Encryption

A block cipher method called chaining can be used to make a much more secure ciphertext message. In this problem you will use the cipher block chaining method to encrypt a message. You can use any programming language that you like.

Here are the steps you should follow:

  1. Convert the ascii key to a binary (10101010) representation.
  2. Convert the ascii text to binary representation.
  3. Break the binary text from number 2 up into some larger blocks (you will use 12 bits as your block size, but you theoretically could use anything). If the last block is less than 12, you should add alternating 1’s and 0’s to it until you have 12. Finally, if you added some padding, you should append a final block (of size 12) that contains the number of bits you added. I.e. If I added 4 bits of padding, I would append the block ‘000000000100’ as the final block to be encoded.
  4. Each of the above (12 bit) blocks will now be encrypted, following this process:
    • Take the first block to be encrypted, reverse it, Xor it with the first 12 bits of the key.(store as first block of encrypted output)
    • Take the next block and Xor it with the encrypted output of the first block. Reverse the new block, xor it with the first 12 bits of the key. (add to encrypted output stream)
    • repeat until all the blocks are encrypted.

Your code should take an input file with the ASCII key on the first line, the text to be encoded on the remaining lines, convert them to their binary representation, and use the cipher block chaining method as described above to ‘encrypt’ them. The resultant bitstream should then be output.

Example: ABC is my key ABCDE is the stuff I want to encrypt

This input:

ABC

ABCDE

Should produce this output:

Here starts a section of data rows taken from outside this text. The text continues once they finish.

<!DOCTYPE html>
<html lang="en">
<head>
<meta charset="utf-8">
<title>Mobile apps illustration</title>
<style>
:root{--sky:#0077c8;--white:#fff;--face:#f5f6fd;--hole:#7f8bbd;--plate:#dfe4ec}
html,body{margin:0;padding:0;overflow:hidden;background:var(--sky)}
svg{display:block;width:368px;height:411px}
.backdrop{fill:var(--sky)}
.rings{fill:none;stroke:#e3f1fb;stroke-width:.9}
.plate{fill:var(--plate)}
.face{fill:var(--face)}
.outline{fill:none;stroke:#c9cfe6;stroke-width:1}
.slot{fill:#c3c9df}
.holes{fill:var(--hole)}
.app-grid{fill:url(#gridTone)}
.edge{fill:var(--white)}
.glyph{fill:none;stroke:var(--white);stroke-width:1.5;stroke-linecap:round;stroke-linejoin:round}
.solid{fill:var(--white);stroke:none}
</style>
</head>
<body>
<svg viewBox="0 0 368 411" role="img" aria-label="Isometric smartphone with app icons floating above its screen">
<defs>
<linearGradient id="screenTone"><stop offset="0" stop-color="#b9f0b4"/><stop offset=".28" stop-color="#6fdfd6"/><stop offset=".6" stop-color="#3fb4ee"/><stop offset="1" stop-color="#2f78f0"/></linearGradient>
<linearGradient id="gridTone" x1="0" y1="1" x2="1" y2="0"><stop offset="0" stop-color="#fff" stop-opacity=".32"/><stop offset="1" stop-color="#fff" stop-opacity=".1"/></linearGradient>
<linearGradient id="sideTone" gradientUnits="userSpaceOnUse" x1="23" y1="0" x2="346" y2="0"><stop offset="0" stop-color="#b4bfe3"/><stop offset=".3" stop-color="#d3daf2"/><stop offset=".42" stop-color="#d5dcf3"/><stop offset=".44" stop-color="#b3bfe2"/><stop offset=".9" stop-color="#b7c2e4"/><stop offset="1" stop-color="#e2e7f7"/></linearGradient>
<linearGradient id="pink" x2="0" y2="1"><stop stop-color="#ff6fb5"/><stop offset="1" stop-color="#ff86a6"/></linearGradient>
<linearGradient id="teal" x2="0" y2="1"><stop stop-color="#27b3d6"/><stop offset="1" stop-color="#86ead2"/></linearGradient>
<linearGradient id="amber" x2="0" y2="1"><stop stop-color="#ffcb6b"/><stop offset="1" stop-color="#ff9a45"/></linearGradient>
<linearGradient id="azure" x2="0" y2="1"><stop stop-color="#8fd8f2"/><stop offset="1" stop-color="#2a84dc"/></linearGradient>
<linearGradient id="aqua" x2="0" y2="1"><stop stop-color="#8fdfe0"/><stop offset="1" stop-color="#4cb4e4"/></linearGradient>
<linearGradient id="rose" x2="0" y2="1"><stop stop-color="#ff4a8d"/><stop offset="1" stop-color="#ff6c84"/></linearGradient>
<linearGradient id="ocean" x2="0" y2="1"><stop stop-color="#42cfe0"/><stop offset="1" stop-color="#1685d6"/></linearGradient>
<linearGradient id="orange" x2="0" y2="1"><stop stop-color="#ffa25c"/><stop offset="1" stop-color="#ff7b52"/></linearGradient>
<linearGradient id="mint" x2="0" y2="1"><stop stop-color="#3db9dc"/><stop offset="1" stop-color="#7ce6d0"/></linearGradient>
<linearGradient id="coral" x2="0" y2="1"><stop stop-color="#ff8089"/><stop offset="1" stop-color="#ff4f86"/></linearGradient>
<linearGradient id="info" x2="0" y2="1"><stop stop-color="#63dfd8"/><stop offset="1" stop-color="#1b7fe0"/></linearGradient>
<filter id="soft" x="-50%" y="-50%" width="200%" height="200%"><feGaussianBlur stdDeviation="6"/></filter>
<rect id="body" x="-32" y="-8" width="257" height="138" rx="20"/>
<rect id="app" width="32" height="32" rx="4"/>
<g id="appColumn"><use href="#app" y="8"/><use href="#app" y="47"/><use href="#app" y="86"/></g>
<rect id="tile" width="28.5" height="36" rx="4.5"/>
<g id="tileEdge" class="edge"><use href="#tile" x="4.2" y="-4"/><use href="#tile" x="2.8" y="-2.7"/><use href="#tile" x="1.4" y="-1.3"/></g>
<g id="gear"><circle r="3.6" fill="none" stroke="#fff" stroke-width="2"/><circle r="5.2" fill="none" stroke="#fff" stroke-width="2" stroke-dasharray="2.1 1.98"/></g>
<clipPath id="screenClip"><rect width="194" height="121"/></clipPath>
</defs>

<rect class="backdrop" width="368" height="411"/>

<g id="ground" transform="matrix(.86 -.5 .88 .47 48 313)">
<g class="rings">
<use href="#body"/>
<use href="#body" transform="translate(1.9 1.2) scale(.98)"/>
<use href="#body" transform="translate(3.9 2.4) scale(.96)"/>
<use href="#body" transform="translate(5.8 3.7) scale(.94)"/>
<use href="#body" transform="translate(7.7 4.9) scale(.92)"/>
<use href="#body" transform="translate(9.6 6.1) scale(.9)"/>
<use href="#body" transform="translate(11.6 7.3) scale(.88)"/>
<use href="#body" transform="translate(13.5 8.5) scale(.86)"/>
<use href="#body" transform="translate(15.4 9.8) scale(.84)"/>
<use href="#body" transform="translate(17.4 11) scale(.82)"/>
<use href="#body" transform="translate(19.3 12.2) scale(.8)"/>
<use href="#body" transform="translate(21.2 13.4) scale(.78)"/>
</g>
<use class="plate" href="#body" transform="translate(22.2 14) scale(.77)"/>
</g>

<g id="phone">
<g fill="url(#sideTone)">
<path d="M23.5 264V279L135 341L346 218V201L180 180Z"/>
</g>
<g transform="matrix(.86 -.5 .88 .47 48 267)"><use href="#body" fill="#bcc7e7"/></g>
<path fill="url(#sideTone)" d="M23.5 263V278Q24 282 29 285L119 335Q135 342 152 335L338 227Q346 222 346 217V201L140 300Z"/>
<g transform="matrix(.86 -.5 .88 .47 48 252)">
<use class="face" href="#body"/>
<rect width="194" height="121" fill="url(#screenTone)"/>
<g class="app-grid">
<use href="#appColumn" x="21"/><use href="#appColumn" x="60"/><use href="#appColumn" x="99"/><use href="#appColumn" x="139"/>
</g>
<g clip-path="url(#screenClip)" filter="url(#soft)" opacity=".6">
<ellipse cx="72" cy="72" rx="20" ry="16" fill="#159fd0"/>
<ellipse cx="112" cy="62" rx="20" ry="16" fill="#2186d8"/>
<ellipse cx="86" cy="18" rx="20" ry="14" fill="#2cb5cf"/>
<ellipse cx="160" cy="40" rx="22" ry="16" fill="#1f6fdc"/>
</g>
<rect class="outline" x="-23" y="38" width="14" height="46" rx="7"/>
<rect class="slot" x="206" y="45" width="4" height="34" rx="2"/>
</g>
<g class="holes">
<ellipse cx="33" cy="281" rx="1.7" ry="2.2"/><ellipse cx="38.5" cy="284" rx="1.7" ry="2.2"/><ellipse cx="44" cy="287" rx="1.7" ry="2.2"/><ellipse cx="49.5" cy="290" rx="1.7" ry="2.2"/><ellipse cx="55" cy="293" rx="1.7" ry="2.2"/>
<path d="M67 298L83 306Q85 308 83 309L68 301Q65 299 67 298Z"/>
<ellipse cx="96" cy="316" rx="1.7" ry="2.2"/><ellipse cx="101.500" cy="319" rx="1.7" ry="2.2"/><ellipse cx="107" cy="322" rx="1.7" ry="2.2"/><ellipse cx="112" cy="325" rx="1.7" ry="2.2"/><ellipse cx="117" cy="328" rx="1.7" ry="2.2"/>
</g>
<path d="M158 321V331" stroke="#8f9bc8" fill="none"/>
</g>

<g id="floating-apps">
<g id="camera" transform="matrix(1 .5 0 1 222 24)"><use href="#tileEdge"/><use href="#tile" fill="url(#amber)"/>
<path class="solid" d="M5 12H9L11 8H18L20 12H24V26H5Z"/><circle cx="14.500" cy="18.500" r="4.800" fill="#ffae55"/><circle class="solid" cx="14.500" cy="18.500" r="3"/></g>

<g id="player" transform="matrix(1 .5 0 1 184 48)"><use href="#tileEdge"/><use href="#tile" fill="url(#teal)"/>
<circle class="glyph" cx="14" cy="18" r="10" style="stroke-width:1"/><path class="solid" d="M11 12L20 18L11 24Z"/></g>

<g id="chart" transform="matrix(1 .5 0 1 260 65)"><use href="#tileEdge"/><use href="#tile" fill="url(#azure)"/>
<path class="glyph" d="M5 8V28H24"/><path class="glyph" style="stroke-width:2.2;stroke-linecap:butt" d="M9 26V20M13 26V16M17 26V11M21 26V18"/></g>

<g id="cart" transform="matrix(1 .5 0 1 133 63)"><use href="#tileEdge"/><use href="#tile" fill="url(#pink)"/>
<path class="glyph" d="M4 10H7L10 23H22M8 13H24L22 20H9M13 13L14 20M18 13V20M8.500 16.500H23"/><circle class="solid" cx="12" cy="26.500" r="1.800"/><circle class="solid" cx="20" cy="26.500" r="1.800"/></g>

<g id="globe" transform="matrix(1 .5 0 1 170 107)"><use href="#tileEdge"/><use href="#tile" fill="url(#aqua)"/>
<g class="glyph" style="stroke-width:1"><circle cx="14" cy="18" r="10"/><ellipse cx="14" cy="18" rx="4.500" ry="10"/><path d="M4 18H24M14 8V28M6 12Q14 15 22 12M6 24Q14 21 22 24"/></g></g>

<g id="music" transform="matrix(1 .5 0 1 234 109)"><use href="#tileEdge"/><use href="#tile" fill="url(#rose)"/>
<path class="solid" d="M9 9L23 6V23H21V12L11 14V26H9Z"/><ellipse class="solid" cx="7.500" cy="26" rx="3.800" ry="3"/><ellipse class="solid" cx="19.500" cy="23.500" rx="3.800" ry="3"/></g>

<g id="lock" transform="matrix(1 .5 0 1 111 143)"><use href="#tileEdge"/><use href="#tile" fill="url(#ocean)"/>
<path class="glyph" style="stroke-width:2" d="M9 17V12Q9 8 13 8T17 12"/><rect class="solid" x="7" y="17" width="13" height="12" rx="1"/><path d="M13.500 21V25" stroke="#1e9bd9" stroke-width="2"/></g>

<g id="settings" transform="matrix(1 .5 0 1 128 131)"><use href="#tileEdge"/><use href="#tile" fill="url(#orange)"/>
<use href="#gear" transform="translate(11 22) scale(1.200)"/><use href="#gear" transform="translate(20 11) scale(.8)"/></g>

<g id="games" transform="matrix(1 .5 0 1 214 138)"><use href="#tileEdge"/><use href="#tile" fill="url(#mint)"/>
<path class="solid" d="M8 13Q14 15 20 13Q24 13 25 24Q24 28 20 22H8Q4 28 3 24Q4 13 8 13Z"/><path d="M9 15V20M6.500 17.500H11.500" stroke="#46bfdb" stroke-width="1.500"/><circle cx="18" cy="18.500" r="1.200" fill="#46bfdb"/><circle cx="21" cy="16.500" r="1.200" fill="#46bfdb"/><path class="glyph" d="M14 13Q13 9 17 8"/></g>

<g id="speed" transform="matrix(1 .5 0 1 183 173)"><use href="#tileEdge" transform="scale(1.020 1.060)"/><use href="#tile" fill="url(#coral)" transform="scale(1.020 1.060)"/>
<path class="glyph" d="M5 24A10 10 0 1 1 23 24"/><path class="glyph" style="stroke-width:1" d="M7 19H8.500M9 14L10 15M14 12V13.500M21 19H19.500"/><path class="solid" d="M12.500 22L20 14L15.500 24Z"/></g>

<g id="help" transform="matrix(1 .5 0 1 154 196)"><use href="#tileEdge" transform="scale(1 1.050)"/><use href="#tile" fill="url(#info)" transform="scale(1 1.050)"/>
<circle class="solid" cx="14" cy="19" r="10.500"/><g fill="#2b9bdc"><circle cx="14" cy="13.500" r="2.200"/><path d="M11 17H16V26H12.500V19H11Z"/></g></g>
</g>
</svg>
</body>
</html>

011010010110111010100110000001100001100100101110001001011101

Hints:

    ABCDE in binary:  

    0100000101000010010000110100010001000101

    After padding is added (to get last block up to 12 bits): 

    010000010100001001000011010001000100010110101010

    After the block is added that tells us how much padding was added (12-bit block):

    010000010100001001000011010001000100010110101010000000001000

    Key in binary (first 12 bits): 010000010100
    First 12 bit block (reversed): 001010000010
    Xor                  : 011010010110 #first 12 bits of encrypted output

    2nd 12 bit block         : 001001000011
    Output of last Xor       : 011010010110
    Xor                  : 010011010101

    Key in binary (first 12 bits): 010000010100 
    Xor'ed output (reversed)     : 101010110010 
    Xor                  : 111010100110 #next 12 bits of encrypted output

    2nd 12 bit block         : 010001000100
    Output of last Xor       : 111010100110
    Xor                  : 101011100010

    And so on...

To pass off

Demonstrate that your code works. Maybe by showing that the given input produces the expected output. Upload your code as well.

Last Updated 04/10/2020